__DATA EXCERPTS__:
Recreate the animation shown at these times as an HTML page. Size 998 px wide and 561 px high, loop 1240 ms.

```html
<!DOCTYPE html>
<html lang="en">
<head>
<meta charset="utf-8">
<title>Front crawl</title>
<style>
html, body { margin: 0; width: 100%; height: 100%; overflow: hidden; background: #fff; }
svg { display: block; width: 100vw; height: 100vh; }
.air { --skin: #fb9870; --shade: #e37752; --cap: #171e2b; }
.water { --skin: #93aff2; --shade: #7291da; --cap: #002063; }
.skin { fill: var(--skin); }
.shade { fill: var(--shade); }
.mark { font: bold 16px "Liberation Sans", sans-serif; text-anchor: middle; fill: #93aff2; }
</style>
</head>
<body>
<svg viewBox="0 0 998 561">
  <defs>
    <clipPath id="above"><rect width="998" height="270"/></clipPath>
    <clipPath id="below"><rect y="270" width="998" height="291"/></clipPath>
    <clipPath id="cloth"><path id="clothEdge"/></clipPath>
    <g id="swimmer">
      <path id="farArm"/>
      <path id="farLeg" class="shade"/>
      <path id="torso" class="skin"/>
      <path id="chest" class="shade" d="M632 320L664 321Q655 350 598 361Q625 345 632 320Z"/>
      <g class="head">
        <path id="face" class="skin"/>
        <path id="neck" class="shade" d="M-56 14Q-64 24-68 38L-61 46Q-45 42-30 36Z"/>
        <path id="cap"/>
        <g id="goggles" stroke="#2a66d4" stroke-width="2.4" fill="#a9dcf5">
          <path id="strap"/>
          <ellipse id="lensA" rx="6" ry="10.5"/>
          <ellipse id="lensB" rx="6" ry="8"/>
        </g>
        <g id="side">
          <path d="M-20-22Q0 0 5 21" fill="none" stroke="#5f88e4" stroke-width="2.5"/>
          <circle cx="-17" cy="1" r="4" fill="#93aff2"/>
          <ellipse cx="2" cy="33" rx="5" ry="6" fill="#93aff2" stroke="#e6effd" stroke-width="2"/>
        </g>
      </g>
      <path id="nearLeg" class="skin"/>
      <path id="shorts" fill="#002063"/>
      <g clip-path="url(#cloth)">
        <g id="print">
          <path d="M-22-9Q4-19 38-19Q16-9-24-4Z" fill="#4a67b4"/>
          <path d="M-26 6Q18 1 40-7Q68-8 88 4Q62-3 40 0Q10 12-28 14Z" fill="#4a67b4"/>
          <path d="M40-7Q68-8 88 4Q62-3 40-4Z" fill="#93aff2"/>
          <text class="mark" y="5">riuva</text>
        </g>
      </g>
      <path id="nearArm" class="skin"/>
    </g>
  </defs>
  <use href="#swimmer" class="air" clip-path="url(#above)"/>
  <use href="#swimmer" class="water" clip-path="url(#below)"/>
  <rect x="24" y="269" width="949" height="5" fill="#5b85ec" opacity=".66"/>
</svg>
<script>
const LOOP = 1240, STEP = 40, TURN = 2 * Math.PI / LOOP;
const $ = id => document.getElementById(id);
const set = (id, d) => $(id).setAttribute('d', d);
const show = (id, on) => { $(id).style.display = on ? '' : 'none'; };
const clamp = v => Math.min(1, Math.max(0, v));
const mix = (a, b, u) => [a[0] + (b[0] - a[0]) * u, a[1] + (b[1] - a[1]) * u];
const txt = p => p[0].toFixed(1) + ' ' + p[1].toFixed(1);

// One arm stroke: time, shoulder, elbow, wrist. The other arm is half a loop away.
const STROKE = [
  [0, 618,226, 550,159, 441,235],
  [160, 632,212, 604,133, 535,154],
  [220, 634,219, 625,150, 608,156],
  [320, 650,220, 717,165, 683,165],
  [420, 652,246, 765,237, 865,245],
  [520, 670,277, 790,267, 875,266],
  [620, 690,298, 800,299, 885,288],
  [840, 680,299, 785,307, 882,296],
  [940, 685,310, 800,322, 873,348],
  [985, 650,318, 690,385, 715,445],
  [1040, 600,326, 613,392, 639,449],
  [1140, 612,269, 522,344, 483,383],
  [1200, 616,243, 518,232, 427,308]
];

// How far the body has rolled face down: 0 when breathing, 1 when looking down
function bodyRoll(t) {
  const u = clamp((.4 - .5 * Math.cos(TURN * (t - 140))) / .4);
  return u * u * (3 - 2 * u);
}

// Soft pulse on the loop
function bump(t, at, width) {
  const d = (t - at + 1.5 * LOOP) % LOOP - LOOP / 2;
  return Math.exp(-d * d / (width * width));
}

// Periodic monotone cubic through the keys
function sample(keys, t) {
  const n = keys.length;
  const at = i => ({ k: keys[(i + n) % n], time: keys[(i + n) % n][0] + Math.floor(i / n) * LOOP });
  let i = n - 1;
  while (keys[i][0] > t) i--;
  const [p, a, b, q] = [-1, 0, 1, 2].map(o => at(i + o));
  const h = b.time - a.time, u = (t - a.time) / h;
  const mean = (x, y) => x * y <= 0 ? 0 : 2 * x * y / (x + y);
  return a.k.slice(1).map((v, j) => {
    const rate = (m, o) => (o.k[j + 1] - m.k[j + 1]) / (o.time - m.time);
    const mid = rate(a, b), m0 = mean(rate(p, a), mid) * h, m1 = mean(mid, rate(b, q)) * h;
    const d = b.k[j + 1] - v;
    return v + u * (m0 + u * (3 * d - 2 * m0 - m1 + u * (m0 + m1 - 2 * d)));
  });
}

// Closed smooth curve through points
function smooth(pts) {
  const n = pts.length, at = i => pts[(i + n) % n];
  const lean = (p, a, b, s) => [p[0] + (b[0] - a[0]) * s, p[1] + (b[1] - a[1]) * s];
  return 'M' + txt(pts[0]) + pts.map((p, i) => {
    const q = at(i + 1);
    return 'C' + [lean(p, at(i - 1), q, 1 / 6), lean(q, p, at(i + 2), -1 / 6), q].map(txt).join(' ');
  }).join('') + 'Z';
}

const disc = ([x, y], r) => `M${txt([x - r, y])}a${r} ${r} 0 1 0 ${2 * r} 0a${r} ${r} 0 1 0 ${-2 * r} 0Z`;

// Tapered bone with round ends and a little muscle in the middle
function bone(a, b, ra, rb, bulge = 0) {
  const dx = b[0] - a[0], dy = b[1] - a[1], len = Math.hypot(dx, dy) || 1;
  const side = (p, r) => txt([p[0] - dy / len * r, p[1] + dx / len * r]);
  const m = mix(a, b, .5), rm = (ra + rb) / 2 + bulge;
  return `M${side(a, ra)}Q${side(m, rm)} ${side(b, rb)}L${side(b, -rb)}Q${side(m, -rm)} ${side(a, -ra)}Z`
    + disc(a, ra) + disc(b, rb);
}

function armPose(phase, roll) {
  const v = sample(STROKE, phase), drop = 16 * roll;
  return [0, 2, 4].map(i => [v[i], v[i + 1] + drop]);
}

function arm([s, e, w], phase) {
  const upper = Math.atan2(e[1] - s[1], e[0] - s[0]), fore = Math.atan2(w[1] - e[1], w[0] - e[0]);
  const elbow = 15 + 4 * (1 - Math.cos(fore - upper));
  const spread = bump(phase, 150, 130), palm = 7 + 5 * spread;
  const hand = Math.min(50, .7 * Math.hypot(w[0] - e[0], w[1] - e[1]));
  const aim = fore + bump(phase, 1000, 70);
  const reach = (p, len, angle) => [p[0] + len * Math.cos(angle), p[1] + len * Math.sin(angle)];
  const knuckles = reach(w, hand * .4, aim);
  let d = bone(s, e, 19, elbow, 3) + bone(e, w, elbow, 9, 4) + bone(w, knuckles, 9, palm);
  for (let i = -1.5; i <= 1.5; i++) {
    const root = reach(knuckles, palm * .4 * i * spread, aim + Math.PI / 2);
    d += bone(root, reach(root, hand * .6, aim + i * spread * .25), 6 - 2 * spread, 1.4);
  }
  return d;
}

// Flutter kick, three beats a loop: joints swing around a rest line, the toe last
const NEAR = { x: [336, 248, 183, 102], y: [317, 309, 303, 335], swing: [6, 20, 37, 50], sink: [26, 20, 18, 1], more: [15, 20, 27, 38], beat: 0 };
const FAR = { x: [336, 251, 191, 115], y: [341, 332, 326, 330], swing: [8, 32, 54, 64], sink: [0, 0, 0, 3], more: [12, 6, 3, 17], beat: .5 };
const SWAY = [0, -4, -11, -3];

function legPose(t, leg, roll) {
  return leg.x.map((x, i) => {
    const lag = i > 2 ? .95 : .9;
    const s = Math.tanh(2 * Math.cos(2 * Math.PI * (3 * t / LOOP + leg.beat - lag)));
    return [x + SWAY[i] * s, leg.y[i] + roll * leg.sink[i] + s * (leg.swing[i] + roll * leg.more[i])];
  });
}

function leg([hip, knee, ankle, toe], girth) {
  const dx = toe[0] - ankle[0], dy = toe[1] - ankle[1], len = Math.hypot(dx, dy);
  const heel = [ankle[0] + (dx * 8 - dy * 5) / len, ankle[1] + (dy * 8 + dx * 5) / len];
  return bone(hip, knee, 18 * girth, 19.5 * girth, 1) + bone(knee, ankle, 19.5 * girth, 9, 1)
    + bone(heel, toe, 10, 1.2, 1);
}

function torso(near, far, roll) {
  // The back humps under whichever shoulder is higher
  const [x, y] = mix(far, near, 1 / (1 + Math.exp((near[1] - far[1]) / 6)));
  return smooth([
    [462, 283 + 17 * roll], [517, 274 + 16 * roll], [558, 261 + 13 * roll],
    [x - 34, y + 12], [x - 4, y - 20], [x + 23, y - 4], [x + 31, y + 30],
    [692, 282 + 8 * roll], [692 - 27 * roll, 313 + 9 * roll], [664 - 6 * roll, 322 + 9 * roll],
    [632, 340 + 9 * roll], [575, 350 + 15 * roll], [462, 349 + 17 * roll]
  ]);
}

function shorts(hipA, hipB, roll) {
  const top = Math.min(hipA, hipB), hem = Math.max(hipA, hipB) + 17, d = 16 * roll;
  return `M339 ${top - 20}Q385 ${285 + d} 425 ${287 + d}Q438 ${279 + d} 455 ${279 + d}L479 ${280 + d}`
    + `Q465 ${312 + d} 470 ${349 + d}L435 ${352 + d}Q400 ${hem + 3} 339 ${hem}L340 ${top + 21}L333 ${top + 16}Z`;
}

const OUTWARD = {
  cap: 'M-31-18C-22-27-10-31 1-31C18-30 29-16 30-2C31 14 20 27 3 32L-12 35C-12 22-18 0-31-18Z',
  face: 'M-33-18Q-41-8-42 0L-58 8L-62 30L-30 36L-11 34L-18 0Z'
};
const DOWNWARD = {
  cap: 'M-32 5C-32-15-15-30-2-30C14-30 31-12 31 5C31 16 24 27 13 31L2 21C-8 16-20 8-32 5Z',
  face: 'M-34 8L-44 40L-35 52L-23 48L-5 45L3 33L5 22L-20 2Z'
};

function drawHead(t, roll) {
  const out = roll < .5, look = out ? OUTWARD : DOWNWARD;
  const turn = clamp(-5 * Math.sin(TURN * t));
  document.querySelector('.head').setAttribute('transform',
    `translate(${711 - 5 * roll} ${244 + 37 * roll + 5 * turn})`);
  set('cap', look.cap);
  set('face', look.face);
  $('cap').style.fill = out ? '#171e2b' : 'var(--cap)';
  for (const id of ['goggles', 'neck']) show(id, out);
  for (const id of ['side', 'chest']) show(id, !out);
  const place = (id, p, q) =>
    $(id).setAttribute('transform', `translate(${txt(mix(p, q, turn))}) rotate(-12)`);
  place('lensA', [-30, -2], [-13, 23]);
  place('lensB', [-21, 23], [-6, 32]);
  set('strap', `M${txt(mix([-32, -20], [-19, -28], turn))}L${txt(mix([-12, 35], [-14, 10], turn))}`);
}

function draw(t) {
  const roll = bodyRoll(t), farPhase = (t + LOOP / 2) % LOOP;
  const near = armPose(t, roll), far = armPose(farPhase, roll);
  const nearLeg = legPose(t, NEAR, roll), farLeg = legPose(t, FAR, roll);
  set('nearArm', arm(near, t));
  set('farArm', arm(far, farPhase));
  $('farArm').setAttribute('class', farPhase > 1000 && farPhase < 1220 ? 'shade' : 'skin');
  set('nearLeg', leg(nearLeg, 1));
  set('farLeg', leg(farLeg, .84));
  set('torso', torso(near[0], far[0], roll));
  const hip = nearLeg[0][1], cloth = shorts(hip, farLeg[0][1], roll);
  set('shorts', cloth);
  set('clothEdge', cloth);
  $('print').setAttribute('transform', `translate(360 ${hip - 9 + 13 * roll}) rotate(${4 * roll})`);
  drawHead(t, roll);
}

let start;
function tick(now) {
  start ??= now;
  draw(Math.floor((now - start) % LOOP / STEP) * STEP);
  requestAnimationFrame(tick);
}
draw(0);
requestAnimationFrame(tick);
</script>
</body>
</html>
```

__INSTRUCTIONS FOR THE TASK__:
The string "bone" may appear in lines of the listing above; tally those lines and give the number only.

__WRITTEN RESPONSE__:
6